What the exercise asks =
Could you copy out every line of the data where the word "grain" occurs?

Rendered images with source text
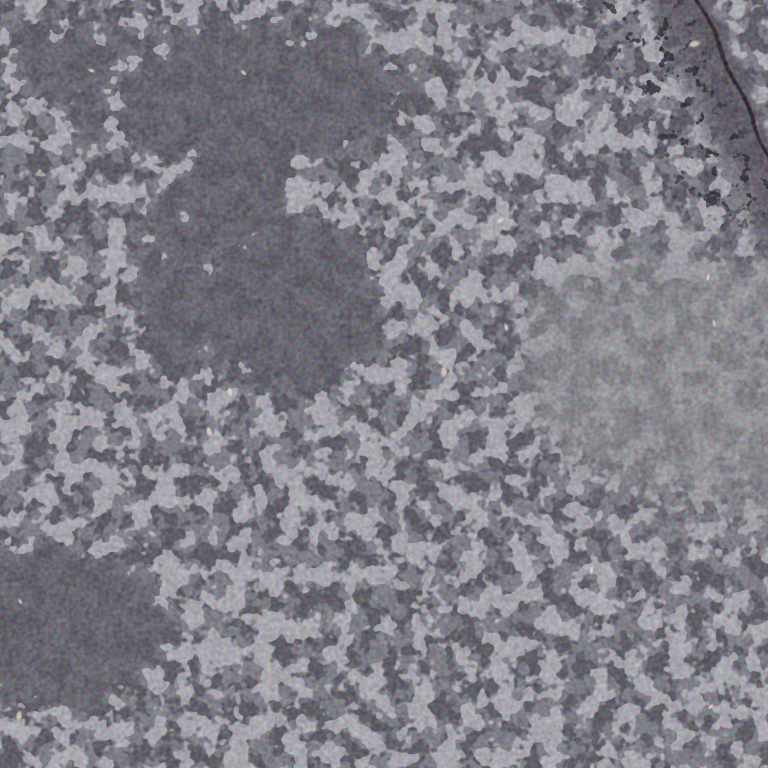
Write a Shadertoy shader that draws this texture.

```glsl
vec2 hash2(vec2 p) {
    vec3 q = fract(p.xyx * vec3(0.1031, 0.1030, 0.0973));
    q += dot(q, q.yzx + 33.33);
    return fract((q.xx + q.yz) * q.zy);
}

float gradDot(vec2 cell, vec2 corner, vec2 f) {
    float a = 6.2832 * hash2(cell + corner).x;
    return dot(vec2(cos(a), sin(a)), f - corner);
}

float gradientNoise(vec2 p) {
    vec2 i = floor(p), f = p - i;
    vec2 u = f * f * f * (f * (f * 6.0 - 15.0) + 10.0);
    return mix(mix(gradDot(i, vec2(0, 0), f), gradDot(i, vec2(1, 0), f), u.x),
               mix(gradDot(i, vec2(0, 1), f), gradDot(i, vec2(1, 1), f), u.x), u.y);
}

float fbm(vec2 p) {
    float sum = 0.0, amp = 1.0;
    for (int i = 0; i < 3; i++) {
        sum += amp * gradientNoise(p);
        p = mat2(1.6, 1.2, -1.2, 1.6) * p + 17.3;
        amp *= 0.6;
    }
    return sum;
}

// Approximate signed distance to an ellipse
float ellipse(vec2 p, vec2 center, vec2 radii) {
    return (length((p - center) / radii) - 1.0) * min(radii.x, radii.y);
}

void mainImage(out vec4 fragColor, in vec2 fragCoord) {
    vec2 p = fragCoord / iResolution.xy;
    float grain = fbm(p * 30.0 + 5.0);
    float shade = fbm(p * 34.0 + 71.0);
    float broad = fbm(p * 5.0 + 40.0);

    // Large dark patches with ragged borders
    float patchDist = ellipse(p, vec2(0.32, 0.88), vec2(0.21, 0.09));
    patchDist = min(patchDist, ellipse(p, vec2(0.10, 0.92), vec2(0.09, 0.05)));
    patchDist = min(patchDist, ellipse(p, vec2(0.31, 0.75), vec2(0.07, 0.08)));
    patchDist = min(patchDist, ellipse(p, vec2(0.37, 0.61), vec2(0.12, 0.11)));
    patchDist = min(patchDist, ellipse(p, vec2(0.24, 0.62), vec2(0.05, 0.10)));
    patchDist = min(patchDist, ellipse(p, vec2(0.07, 0.18), vec2(0.14, 0.095)));
    patchDist += 0.03 * broad + 0.022 * grain;
    float darkPatch = 1.0 - smoothstep(-0.015, 0.02, patchDist);

    // Worn, smooth area on the right
    float wornDist = ellipse(p, vec2(0.90, 0.51), vec2(0.19, 0.18)) + 0.07 * broad;
    float worn = 1.0 - smoothstep(-0.06, 0.05, wornDist);

    // Three mineral tones
    vec3 darkTone = vec3(0.375, 0.37, 0.405);
    vec3 midTone = vec3(0.495, 0.495, 0.53);
    vec3 lightTone = vec3(0.66, 0.655, 0.685);
    vec3 color = mix(darkTone, midTone, smoothstep(-0.22, 0.08, shade + 0.25 * grain));
    color = mix(color, darkTone + 0.02 + 0.04 * shade, 0.85 * darkPatch);
    float lightMask = smoothstep(-0.03, 0.18, grain + 0.12 * broad - 0.9 * darkPatch);
    color = mix(color, lightTone + 0.04 * shade, lightMask);
    float streaks = gradientNoise(p * vec2(90.0, 25.0)) + grain;
    color = mix(color, vec3(0.55, 0.55, 0.57) + 0.05 * streaks, 0.8 * worn);

    // Dark seam with a thin crack in the upper right corner
    float seam = dot(p - vec2(0.92, 0.97), vec2(0.90, 0.43));
    seam += 0.012 * gradientNoise(p * 14.0);
    float band = smoothstep(-0.07, -0.035, seam + 0.02 * grain)
               * (1.0 - smoothstep(0.01, 0.03, seam + 0.02 * shade));
    color = mix(color, vec3(0.37, 0.35, 0.39), 0.85 * band);
    float crack = 1.0 - smoothstep(0.001, 0.004, abs(seam));
    color = mix(color, vec3(0.16, 0.14, 0.16), 0.8 * crack);

    // Black pits beside the seam
    float pitZone = smoothstep(-0.19, -0.09, seam) * (1.0 - smoothstep(-0.03, 0.0, seam))
                  * smoothstep(0.64, 0.76, p.y);
    float pits = smoothstep(0.22, 0.42, fbm(p * 48.0 + 9.0));
    color = mix(color, vec3(0.20, 0.20, 0.23), 0.85 * pits * pitZone);

    // Scattered bright glints
    for (int i = 0; i < 14; i++) {
        vec2 seed = hash2(vec2(float(i) * 7.0 + 3.0, 19.0));
        vec2 shape = hash2(vec2(float(i) * 5.0 + 1.0, 43.0));
        float angle = 3.1416 * shape.x;
        vec2 d = mat2(cos(angle), -sin(angle), sin(angle), cos(angle)) * (p - seed);
        float radius = mix(0.002, 0.005, shape.y * shape.y);
        float glint = 1.0 - smoothstep(0.4, 1.4, length(d / vec2(1.8, 1.0)) / radius);
        color = mix(color, vec3(0.90, 0.83, 0.80), 0.8 * glint);
    }

    // Fine sensor noise, partly independent per channel
    vec2 q = p * 190.0;
    vec3 chroma = vec3(gradientNoise(q), gradientNoise(q + 311.0), gradientNoise(q + 577.0));
    color += 0.12 * chroma + 0.06 * gradientNoise(p * 120.0 + 91.0);
    fragColor = vec4(clamp(color, 0.0, 1.0), 1.0);
}
```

Written answer =
    float grain = fbm(p * 30.0 + 5.0);
    patchDist += 0.03 * broad + 0.022 * grain;
    vec3 color = mix(darkTone, midTone, smoothstep(-0.22, 0.08, shade + 0.25 * grain));
    float lightMask = smoothstep(-0.03, 0.18, grain + 0.12 * broad - 0.9 * darkPatch);
    float streaks = gradientNoise(p * vec2(90.0, 25.0)) + grain;
    float band = smoothstep(-0.07, -0.035, seam + 0.02 * grain)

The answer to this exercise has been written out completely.